» WHAT IS NEEDED: Each line below with the string "blue" should be copied.

*** Opening EXTRACTED ENTRIES ***

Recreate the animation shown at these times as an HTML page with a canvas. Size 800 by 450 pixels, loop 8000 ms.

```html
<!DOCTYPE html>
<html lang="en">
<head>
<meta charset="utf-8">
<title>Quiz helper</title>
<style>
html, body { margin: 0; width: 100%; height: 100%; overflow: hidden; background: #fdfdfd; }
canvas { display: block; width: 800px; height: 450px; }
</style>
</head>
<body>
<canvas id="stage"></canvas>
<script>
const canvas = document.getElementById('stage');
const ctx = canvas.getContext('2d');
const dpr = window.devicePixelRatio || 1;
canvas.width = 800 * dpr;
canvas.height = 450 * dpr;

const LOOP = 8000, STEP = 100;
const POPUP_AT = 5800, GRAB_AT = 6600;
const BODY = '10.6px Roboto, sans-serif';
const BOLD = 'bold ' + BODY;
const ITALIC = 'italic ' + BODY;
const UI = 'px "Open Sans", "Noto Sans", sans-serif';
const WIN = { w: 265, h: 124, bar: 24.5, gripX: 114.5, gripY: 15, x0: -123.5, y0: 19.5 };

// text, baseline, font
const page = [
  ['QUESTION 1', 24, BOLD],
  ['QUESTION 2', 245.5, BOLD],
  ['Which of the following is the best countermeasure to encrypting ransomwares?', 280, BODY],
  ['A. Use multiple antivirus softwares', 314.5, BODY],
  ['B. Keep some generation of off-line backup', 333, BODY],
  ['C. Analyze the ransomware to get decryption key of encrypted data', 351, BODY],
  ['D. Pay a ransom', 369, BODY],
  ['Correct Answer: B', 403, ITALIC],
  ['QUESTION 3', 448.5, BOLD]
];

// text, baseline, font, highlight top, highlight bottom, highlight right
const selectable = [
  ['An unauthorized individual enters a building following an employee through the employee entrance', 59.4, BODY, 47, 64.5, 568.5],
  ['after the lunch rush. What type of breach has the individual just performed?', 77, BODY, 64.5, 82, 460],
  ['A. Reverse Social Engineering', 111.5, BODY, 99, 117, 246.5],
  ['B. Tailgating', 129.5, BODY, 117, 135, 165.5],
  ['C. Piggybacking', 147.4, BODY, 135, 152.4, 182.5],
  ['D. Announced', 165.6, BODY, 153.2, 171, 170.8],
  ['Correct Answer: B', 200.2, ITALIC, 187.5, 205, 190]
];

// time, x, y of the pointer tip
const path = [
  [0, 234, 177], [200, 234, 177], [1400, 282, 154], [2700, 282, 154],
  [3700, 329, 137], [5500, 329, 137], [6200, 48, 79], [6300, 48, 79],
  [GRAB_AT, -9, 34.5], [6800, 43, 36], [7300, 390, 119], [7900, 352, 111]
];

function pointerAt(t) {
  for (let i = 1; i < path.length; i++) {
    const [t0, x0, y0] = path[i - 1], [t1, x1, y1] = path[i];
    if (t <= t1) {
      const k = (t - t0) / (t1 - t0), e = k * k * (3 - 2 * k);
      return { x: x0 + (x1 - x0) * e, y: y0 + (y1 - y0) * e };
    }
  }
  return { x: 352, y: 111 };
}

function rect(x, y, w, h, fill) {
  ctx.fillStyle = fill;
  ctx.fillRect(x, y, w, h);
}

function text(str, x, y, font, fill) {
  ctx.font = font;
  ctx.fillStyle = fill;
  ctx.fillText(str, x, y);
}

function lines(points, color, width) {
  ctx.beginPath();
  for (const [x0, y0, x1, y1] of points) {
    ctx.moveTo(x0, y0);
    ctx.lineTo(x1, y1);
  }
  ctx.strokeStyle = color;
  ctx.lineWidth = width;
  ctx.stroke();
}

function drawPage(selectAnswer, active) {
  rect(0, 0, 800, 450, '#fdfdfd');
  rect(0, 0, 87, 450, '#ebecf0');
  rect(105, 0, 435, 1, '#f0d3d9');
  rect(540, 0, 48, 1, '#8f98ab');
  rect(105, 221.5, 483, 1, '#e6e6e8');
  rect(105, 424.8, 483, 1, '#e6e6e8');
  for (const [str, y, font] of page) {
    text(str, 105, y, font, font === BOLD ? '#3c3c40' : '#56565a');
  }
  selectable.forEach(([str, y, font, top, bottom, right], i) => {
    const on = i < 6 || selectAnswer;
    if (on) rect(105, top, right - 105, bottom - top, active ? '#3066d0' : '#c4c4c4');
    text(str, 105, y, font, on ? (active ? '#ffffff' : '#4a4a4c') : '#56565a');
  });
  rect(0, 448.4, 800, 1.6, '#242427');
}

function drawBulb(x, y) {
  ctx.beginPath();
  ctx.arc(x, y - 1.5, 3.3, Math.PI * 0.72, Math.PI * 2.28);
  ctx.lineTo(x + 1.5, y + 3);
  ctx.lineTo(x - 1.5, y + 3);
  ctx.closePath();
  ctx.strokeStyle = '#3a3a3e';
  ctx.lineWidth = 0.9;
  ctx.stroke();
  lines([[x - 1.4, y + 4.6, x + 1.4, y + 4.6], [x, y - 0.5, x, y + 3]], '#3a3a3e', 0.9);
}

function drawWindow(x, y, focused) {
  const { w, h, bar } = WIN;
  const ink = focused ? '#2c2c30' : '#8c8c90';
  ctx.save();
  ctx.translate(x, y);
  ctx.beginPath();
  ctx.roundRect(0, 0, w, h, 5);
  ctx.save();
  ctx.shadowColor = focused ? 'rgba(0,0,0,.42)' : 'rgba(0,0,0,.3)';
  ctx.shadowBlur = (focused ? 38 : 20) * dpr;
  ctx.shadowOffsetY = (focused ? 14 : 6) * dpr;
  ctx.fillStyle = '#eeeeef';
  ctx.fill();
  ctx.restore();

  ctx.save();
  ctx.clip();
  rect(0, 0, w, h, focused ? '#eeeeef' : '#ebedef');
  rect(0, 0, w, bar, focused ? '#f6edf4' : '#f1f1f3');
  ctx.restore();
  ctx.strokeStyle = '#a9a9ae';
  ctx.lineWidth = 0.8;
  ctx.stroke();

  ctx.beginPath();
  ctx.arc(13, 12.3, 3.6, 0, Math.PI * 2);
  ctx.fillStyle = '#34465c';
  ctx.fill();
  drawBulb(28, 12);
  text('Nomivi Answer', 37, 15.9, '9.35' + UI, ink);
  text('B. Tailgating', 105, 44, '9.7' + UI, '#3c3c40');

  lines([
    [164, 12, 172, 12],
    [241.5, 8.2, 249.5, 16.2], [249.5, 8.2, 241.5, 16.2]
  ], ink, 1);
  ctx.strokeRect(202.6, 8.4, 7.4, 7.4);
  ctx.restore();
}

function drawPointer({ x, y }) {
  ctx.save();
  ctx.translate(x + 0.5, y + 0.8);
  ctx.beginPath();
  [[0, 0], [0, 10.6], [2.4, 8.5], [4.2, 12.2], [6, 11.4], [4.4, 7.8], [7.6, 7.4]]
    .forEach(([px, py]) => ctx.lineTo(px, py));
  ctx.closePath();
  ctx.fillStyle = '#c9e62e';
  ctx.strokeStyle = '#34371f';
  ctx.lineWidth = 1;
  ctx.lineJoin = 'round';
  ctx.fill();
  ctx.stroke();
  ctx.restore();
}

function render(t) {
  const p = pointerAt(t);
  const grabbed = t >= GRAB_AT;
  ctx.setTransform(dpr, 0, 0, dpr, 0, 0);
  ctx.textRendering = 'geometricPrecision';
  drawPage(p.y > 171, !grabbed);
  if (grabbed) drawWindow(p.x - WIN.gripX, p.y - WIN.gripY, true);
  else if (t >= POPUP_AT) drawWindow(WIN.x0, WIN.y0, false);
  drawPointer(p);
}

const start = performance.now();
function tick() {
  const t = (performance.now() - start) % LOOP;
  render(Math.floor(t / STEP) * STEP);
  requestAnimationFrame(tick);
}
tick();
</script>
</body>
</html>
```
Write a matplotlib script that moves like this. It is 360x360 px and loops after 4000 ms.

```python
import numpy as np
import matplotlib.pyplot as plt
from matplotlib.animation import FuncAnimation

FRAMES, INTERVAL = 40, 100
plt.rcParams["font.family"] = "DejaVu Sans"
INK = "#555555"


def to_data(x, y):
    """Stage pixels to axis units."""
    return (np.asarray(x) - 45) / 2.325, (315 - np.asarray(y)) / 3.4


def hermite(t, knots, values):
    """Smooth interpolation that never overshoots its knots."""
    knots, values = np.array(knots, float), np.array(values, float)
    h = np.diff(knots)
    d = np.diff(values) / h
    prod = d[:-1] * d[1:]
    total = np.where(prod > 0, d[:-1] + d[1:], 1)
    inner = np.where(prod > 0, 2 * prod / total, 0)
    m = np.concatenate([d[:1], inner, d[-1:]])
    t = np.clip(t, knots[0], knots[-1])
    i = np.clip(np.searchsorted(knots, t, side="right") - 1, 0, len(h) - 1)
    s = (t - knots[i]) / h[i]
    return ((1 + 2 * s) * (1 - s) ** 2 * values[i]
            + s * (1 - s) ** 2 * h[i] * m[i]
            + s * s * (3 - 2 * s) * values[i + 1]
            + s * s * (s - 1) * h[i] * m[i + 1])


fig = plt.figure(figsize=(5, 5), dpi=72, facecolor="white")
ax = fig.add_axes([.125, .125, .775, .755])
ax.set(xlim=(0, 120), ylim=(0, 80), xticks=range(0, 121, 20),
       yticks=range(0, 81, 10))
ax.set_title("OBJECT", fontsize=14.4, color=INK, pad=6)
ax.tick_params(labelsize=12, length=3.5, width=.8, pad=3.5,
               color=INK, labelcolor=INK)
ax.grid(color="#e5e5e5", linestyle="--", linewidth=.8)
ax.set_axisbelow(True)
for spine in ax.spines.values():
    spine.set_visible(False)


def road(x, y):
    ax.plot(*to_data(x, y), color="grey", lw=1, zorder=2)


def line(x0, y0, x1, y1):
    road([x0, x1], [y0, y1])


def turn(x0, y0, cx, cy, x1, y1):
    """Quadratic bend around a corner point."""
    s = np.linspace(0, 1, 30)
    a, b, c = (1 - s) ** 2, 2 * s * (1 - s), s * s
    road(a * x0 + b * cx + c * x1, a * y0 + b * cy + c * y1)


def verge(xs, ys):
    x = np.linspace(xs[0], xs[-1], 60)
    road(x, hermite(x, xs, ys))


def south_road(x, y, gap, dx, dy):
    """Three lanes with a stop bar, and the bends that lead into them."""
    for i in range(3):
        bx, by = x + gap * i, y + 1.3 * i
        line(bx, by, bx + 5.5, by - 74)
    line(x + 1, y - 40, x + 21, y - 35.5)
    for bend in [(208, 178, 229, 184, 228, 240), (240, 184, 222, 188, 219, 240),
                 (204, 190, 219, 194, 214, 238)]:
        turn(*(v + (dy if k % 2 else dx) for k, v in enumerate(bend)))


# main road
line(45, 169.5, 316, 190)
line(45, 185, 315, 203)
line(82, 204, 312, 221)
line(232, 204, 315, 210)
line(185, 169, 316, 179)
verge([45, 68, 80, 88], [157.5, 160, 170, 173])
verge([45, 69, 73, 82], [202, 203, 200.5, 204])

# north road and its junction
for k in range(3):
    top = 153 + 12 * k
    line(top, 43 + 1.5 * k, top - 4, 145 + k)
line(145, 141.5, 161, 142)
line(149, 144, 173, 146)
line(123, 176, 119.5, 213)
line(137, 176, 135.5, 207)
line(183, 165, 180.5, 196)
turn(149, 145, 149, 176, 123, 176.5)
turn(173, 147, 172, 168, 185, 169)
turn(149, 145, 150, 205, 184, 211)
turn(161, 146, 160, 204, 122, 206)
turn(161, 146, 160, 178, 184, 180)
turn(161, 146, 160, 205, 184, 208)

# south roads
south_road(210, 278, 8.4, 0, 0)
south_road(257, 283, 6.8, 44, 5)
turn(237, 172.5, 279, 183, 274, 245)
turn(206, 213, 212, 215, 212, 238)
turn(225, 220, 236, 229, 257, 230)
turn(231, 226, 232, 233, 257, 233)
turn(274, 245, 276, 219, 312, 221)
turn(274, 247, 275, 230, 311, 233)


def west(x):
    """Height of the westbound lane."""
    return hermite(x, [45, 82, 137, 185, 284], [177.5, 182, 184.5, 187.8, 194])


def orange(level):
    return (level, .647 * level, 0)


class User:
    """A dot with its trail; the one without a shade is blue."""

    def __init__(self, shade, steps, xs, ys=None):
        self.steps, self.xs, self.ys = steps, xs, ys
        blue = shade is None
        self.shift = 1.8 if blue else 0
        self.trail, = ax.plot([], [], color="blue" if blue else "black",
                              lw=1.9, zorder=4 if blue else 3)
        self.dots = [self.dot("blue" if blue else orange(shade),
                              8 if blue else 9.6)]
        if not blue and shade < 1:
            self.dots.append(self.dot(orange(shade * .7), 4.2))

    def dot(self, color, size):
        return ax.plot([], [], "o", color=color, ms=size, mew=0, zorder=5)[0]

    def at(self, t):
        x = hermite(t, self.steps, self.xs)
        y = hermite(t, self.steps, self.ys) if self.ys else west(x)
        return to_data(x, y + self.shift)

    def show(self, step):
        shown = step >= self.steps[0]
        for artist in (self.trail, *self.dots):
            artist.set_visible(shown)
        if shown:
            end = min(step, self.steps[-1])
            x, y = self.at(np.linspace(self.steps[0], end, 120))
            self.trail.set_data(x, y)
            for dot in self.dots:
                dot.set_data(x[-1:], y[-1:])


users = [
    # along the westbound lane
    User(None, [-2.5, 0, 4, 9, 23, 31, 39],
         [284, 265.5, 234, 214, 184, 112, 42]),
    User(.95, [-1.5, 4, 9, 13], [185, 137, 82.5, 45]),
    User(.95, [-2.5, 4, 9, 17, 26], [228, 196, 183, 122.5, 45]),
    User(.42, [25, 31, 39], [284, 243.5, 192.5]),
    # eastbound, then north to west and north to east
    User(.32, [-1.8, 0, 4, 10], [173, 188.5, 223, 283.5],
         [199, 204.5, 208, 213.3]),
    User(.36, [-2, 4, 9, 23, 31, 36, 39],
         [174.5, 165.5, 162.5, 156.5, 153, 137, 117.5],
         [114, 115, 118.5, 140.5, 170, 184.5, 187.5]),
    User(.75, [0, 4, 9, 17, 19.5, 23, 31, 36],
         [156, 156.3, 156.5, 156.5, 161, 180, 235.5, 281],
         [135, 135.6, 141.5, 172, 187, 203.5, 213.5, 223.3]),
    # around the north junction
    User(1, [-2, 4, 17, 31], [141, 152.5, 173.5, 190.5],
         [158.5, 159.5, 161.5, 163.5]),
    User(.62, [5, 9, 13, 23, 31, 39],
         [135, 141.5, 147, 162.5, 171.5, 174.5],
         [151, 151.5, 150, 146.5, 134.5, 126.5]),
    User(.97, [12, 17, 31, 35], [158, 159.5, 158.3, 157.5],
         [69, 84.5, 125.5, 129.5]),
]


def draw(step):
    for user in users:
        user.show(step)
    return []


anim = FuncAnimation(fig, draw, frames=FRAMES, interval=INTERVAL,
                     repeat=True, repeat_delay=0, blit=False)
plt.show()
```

*** Closing EXTRACTED ENTRIES ***

» RESULT:
    """A dot with its trail; the one without a shade is blue."""
        blue = shade is None
        self.shift = 1.8 if blue else 0
        self.trail, = ax.plot([], [], color="blue" if blue else "black",
                              lw=1.9, zorder=4 if blue else 3)
        self.dots = [self.dot("blue" if blue else orange(shade),
                              8 if blue else 9.6)]
        if not blue and shade < 1:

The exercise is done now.